**Action item**
Give back each line of the listing below that contains the string "overflow".

******************************

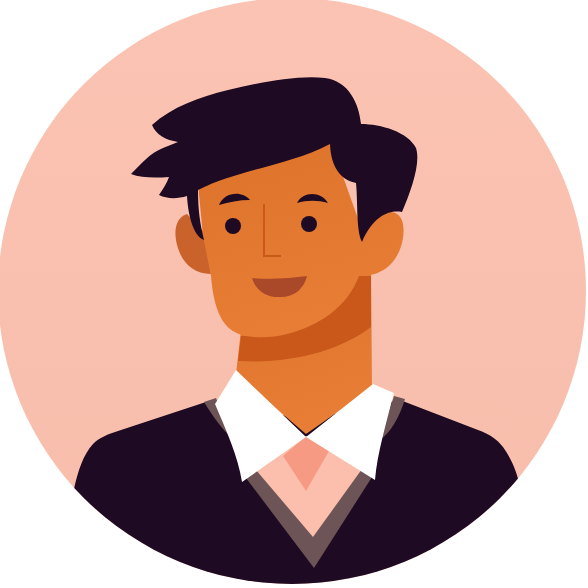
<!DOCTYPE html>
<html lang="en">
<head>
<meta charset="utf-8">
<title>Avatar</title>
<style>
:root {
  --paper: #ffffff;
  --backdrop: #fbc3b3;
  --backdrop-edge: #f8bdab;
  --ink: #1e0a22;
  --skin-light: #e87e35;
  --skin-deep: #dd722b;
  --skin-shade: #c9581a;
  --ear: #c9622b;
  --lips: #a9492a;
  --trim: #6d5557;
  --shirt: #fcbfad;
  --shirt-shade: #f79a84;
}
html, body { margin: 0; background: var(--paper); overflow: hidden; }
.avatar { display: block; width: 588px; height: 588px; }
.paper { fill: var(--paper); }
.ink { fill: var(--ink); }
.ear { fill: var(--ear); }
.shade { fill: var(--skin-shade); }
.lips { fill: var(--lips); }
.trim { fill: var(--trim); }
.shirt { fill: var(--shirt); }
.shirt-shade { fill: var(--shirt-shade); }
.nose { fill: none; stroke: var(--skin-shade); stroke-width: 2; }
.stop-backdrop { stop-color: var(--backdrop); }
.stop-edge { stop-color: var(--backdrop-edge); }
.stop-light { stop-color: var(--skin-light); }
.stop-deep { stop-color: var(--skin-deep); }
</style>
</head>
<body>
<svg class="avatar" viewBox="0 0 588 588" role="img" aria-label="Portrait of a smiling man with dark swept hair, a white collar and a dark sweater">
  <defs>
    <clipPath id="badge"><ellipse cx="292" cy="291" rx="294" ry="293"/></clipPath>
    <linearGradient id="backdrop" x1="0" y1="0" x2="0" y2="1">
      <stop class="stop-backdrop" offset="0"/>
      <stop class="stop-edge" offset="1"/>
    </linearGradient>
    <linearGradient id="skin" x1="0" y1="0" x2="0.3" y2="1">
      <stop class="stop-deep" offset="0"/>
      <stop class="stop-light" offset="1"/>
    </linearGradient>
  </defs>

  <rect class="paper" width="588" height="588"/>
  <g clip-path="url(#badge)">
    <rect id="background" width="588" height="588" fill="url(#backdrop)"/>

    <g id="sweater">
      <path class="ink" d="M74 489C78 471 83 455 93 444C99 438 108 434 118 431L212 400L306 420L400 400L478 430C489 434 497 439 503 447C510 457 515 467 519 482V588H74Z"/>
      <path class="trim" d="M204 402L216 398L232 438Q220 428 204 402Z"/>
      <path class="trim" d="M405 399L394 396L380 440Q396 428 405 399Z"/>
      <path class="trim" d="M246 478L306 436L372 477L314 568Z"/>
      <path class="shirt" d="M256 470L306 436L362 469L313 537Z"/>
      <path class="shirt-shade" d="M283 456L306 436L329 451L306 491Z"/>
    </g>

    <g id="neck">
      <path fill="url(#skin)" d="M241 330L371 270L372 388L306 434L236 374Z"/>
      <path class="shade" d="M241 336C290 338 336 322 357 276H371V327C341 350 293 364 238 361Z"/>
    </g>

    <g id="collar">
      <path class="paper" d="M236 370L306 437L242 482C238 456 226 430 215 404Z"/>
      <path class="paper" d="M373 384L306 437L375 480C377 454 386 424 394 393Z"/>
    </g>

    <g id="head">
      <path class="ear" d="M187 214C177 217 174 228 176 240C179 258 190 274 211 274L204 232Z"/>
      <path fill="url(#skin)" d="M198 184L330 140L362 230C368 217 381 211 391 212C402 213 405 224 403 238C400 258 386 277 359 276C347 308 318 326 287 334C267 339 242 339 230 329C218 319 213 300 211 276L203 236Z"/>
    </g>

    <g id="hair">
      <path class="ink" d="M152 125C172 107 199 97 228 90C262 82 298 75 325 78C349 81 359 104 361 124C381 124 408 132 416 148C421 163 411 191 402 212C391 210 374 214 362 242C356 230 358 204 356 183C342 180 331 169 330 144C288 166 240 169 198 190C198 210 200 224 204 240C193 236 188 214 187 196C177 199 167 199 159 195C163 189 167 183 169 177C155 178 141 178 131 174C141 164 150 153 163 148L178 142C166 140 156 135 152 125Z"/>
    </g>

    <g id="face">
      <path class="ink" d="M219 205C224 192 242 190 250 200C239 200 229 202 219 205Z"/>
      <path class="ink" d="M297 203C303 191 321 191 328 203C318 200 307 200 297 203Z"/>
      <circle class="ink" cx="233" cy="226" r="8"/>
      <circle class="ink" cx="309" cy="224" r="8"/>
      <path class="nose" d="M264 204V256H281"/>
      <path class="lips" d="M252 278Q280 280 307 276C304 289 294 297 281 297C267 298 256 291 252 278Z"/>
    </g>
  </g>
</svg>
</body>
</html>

******************************

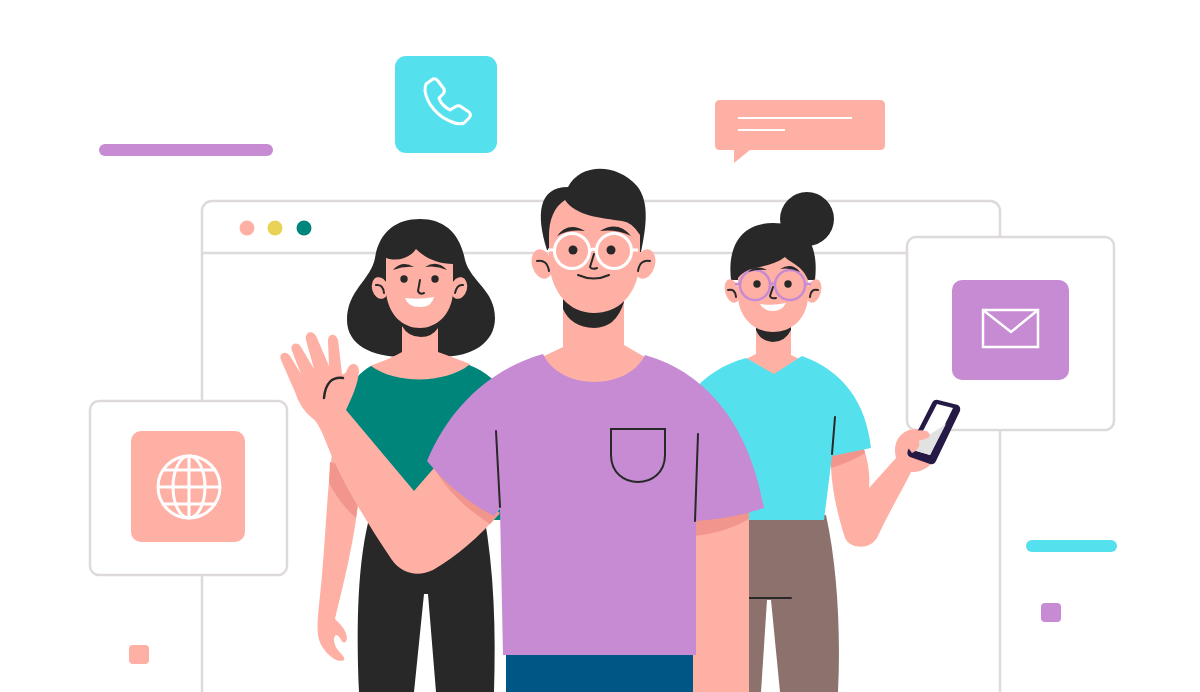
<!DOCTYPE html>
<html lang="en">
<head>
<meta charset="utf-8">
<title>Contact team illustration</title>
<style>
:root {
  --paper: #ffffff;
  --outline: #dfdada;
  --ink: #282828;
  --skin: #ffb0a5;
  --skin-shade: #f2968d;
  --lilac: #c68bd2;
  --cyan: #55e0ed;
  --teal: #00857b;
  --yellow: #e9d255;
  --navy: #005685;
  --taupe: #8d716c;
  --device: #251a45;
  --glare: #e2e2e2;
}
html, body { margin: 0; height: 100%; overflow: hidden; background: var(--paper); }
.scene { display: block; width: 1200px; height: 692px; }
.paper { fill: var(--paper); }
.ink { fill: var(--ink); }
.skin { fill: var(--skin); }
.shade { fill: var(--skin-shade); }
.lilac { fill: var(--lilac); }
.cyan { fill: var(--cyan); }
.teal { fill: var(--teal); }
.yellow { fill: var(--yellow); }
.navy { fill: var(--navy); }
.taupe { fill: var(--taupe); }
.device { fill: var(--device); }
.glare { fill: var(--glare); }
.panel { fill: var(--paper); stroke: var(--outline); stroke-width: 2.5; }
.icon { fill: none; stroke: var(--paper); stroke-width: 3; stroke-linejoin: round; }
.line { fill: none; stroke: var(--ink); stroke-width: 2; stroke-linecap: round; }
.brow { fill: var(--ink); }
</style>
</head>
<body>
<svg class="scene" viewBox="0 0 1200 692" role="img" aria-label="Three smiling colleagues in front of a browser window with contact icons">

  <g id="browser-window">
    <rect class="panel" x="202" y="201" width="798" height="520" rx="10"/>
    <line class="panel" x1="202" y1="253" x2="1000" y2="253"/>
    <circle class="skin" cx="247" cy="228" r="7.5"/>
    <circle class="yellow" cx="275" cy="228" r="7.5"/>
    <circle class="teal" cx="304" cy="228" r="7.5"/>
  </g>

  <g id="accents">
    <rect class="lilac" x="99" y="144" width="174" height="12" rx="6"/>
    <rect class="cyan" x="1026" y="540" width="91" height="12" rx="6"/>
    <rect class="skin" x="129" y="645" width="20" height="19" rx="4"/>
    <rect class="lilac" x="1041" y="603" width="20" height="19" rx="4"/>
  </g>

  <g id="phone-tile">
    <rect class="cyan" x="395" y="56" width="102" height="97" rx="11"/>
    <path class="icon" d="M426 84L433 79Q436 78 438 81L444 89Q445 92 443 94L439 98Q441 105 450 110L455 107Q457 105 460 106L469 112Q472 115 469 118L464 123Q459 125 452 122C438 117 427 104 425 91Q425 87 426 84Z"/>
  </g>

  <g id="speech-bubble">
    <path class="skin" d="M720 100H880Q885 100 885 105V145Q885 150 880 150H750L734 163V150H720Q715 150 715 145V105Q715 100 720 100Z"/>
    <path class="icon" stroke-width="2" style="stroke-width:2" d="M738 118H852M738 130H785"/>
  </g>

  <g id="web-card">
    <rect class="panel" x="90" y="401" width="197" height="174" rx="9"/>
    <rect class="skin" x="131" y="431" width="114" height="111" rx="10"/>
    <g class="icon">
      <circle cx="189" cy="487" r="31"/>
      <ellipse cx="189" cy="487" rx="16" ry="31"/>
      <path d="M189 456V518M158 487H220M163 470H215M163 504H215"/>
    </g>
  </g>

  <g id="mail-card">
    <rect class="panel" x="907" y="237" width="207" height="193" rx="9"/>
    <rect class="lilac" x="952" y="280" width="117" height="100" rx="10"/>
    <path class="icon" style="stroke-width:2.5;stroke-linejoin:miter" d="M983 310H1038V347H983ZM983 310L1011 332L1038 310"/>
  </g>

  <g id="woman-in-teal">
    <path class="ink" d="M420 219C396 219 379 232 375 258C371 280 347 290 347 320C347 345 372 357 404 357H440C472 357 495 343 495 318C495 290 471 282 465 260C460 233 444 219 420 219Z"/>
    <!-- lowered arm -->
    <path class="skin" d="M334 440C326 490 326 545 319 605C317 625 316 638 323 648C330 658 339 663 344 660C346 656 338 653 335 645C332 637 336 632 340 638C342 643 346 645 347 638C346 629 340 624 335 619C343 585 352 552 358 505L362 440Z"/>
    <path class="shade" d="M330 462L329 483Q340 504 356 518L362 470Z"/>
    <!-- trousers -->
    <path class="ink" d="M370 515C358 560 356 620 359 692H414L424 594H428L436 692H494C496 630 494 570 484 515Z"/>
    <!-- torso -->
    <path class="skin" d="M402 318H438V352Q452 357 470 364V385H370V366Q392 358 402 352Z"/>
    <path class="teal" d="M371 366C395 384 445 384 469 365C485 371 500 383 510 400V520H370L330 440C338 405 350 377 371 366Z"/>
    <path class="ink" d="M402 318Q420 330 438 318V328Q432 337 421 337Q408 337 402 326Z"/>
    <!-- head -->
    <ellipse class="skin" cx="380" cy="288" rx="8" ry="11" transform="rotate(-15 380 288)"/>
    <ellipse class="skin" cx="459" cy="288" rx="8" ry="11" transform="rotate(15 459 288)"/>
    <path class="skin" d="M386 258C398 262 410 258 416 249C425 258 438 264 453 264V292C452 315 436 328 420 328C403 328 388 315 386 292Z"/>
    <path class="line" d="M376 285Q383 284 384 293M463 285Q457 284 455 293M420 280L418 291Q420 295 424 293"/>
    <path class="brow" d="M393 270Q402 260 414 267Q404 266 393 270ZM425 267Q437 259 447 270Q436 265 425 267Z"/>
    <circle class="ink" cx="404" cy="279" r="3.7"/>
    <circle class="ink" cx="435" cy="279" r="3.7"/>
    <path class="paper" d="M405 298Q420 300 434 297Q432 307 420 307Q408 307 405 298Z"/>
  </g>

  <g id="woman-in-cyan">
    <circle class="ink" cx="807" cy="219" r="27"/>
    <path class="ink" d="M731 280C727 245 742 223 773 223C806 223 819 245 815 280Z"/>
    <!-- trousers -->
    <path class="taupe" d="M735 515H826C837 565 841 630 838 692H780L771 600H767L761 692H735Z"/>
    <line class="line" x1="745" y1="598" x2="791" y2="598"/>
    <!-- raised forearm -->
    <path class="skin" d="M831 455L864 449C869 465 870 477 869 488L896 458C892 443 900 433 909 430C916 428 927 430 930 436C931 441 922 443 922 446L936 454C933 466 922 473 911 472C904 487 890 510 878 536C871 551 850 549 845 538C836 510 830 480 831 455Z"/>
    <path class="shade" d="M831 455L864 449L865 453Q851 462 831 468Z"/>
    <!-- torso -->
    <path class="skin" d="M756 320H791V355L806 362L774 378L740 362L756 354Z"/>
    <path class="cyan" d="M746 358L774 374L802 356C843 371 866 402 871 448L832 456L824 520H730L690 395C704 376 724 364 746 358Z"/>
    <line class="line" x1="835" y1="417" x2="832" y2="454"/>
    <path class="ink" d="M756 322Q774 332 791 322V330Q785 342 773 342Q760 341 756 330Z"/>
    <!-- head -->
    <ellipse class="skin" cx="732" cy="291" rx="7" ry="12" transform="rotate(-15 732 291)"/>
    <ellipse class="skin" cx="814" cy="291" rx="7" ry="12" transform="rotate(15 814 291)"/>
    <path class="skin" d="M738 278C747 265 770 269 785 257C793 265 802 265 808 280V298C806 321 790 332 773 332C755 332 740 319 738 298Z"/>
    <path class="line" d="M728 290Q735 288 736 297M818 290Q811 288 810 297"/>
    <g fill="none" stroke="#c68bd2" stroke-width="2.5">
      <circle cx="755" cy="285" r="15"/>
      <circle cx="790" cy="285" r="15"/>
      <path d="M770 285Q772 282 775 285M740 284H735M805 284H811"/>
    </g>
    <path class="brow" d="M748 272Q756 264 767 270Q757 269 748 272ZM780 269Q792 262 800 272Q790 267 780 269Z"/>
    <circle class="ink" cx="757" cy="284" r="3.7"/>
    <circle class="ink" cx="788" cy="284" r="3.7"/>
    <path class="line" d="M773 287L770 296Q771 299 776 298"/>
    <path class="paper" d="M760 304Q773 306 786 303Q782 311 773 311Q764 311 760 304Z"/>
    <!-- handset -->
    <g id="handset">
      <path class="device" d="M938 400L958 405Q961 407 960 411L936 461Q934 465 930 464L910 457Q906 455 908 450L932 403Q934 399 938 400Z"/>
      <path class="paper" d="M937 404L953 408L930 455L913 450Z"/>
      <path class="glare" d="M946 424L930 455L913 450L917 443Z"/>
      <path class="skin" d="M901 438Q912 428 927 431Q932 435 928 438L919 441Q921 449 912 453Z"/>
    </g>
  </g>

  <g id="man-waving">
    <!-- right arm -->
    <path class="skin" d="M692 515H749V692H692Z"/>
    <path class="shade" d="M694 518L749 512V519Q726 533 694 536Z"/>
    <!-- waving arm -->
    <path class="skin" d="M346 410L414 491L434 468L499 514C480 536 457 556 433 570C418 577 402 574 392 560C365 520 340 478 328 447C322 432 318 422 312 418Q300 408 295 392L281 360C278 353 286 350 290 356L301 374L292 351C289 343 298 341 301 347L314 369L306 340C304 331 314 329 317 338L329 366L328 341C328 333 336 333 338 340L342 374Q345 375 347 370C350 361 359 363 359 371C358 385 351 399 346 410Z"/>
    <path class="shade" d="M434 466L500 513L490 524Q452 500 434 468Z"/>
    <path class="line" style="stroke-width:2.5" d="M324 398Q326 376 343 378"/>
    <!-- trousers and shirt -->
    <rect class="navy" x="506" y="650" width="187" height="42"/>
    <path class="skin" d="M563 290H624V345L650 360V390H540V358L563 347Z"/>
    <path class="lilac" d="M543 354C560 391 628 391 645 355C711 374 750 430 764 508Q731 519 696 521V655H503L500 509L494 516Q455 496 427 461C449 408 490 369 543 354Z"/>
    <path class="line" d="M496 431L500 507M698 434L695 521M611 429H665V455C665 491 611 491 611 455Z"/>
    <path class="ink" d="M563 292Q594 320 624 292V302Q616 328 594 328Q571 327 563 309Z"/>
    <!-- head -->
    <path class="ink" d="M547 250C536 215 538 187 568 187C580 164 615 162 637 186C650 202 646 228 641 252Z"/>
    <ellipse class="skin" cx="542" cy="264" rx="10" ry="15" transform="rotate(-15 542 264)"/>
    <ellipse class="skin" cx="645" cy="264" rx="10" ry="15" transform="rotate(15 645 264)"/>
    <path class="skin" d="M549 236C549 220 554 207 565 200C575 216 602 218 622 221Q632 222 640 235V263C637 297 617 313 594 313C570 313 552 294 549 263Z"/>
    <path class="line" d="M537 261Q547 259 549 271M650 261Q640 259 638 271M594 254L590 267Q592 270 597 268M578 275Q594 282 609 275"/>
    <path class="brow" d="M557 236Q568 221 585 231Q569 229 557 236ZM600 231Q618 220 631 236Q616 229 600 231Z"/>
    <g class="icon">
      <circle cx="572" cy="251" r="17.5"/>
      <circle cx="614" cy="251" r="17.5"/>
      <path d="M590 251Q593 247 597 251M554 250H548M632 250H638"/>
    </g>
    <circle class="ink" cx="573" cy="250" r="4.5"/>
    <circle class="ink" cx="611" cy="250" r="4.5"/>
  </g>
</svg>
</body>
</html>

******************************

**Result**
html, body { margin: 0; background: var(--paper); overflow: hidden; }
html, body { margin: 0; height: 100%; overflow: hidden; background: var(--paper); }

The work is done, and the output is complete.